Weddins, Weeins and Funerals at the Lyric Theatre – A Review
I was totally taken aback by Weddins, Weeins and Wakes written by Marie Jones.
For some reason I thought this play would have been in the mould of our traditional Ulster kitchen comedies and I was looking forward to an evening of superb theatrical craic, but when I listened to Molly and Mona discussing the death notices in paper in the opening scene I suddenly realised this musical comedy was a cut above the rest.
In the opening lines as Mona and Molly were scanning to see what wake they could gatecrash. Molly muses over the list of deceased and says, “Naw, too far.” They literally had East Belfast stitched.
Marie Jones penned the original version around the two biddies Molly and Mona in 1989 – the first was the local midwife, the second washed down the corpses for burial. But over ten years later a full musical version was written for six characters and it is a brilliantly hilarious analysis of life in an East Belfast family.
Weddins, Weeins and Wakes was directed by Marie Jones’ husband Ian McElhinney who himself is an actor and has a long list of stage, television and film productions under his belt.
Once my ear had tuned into the masterly rhyming couplets, razor sharp vernacular, colloquialisms and Belfast wit, I was well into this riotously funny, double act musical comedy.
Baring in mind that this play was written initially in the late eighties, and there is little reference to the dominant Protestant political culture of the day, it represents a brave effort by Marie Jones to step out of the cultural determinism that was gripping the Province back then and show us the often troubled and tender moments of ordinary family life in its cycles through life and death.
This is a play about life in communities where people live on top of each other. There is plenty of venetian blind twitching, and the close proximity of neighbours seems to give Mona and Molly the right to intrude into the Watson family affairs.
On the eve of Wendy’s wedding, her husband-to-be Derek (Matthew McEllhinney) seems distrought as he can’t live up to the expectations of his future wife and her family. Da flirts with one of Marty Maguire’s character creations, a lusting old maid reminiscent in voice and demeanour of a late Jimmy Young character. It seems a typical wedding where drunkenness, anxieties, flirting, fighting and arguing are the order of the day.
There is no doubt that Marie Jones’ mastery of the linguistic idiom and understanding of the way of life of ordinary people in East Belfast is excellent, and the spontaneous wry humour as the characters muddle their way through life kept the audience chuckling on the edge of their seats.
There is a certain hardness about how the characters relate to each other too as in real life, but the ‘wee man’ songs later in the play are revealingly touching, about the new arrival, and serve to remind us that even the Watson family has a heart below its leathery exterior.

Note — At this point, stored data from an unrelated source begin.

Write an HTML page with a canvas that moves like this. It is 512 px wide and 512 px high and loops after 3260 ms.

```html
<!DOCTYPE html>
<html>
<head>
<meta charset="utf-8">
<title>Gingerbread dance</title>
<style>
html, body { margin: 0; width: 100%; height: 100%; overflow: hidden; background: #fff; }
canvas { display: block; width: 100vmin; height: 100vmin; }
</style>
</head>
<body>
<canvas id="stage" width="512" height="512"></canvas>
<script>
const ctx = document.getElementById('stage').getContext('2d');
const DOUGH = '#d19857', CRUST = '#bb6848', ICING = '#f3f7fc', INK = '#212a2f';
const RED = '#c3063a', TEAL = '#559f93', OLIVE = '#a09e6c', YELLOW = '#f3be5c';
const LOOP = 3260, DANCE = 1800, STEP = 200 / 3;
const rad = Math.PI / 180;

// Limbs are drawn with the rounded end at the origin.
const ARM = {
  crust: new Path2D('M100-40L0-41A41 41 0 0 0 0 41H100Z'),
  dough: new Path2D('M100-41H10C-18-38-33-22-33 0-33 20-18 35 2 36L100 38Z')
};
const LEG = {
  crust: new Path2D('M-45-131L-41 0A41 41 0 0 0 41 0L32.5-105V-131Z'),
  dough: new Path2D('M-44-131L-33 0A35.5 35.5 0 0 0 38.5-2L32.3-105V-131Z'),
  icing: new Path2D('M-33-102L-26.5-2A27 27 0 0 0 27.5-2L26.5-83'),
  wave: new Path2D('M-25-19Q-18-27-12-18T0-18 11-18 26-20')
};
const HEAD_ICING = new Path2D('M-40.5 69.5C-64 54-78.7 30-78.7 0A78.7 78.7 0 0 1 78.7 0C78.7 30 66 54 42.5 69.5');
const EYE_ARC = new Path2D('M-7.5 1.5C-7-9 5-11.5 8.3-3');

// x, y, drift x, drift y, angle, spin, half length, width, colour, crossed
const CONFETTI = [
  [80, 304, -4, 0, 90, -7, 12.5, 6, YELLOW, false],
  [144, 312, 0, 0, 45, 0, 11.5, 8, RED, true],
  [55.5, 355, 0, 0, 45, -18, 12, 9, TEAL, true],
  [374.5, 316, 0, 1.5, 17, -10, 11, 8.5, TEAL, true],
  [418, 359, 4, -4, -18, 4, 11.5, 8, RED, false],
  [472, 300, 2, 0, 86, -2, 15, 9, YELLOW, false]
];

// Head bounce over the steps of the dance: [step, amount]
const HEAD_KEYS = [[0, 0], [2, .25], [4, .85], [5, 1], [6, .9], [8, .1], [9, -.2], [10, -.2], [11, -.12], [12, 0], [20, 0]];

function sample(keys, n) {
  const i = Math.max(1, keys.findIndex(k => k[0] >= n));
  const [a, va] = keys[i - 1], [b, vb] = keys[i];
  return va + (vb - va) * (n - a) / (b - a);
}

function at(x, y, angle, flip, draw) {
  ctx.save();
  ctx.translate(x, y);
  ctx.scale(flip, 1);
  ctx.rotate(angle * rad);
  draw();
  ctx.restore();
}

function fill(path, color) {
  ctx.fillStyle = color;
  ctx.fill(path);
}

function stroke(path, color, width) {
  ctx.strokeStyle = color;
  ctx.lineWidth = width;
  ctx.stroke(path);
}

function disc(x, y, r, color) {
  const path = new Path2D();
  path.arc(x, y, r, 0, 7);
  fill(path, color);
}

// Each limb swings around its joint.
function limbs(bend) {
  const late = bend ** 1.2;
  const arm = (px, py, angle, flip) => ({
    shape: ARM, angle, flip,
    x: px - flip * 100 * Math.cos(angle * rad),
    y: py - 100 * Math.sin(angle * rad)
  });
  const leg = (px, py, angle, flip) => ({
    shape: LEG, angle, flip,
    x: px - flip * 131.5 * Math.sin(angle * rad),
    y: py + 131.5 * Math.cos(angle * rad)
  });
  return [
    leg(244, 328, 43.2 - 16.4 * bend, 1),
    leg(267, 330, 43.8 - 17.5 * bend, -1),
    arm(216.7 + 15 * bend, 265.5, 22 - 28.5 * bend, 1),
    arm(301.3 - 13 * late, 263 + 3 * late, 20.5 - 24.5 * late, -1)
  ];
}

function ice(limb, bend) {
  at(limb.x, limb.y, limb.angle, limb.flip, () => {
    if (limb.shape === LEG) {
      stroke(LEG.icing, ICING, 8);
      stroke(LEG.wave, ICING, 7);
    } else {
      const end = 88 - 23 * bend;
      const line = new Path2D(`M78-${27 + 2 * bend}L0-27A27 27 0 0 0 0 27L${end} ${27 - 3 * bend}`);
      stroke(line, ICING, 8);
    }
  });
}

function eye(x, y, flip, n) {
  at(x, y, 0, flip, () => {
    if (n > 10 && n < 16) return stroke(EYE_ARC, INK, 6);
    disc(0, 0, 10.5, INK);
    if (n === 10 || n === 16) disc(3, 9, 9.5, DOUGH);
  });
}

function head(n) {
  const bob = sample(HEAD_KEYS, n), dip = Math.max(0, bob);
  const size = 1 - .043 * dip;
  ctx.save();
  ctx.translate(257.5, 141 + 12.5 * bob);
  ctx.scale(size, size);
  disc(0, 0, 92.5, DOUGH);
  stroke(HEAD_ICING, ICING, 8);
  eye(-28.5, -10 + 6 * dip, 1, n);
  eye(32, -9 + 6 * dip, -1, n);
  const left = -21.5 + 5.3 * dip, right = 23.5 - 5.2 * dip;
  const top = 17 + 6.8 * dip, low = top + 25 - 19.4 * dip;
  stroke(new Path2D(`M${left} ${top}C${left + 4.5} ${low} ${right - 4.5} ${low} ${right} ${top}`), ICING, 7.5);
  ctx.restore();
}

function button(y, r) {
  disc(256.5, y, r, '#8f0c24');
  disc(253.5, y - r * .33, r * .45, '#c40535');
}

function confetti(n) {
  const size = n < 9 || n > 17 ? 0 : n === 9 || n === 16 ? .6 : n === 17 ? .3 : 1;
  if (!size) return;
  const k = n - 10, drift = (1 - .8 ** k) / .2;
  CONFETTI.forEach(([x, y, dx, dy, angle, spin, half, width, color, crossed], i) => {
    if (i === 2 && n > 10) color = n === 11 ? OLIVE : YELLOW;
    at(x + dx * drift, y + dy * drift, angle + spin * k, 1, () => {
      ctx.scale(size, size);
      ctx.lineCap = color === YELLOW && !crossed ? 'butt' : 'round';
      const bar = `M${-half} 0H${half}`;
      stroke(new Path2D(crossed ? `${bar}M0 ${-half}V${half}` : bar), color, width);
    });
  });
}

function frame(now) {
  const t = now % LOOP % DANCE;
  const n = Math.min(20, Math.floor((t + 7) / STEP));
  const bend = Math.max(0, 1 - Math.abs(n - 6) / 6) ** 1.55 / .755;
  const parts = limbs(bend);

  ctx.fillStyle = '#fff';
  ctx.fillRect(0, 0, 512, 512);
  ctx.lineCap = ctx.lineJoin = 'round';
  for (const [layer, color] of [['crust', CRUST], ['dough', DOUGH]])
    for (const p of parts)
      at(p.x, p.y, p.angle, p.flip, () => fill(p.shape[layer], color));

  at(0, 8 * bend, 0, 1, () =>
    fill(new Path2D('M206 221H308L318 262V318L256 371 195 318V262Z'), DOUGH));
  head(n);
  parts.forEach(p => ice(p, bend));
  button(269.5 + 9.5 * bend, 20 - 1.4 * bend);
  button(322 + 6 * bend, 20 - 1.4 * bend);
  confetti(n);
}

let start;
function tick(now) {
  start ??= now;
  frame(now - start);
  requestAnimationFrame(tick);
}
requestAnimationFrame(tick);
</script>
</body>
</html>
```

Marty Maguire who played several roles through the play was Granda (Watson) who’s characterisation of the ailing figure was perfect – how many of us know someone who keeps pigeons and has a bad chest? In the end he dies during his walk in the Twelfth parade, and in a rather hilariously erotic scene Molly, while washing his mortal remains, straddles him fussing over him such is her dedication to her work. And the wake itself is interesting as Granda’s body is dumped in the wheelie bin and carted around on the stage – a great comic statement about the worth of our mortal remains.
But as one person leaves the world another enters, and Wendy has her baby in a memorable musical scene where she accepts the help of Molly who delivers the child on the living room sofa.
The play ends on an optimistic high as Molly and Mona are enlisted into the business brainwave of Da played by Sean Kearns to run an economy service for births and deaths and he did mention there was a vacant premises he had his eye on. It seems that despite what people have been and are, they can extend themselves more in a new era of hope and prosperity. This is a play about optimism, and about personal and even social change. Marie Jones may just have been looking over the shoulder of a number of senior politicians and paramilitaries as the Troubles moved on and peace was eventually breaking out.
The raw working class humour is second to none. This family affair just has to be seen – Weddins, Weeins and Wakes runs until the 7th July – don’t miss it!
Marie Jones’ plays such as ‘A Night in November‘ and ‘Dancing Shoes – the Story of George Best‘, have travelled the world. She also acted in ‘In the Name of the Father‘ as Sarah Conlon and in Terry George’s ‘Whole Lotta Sole‘ as Ma Flynn.
For tickets: www.lyrictheatre.co.uk : 028 90 381081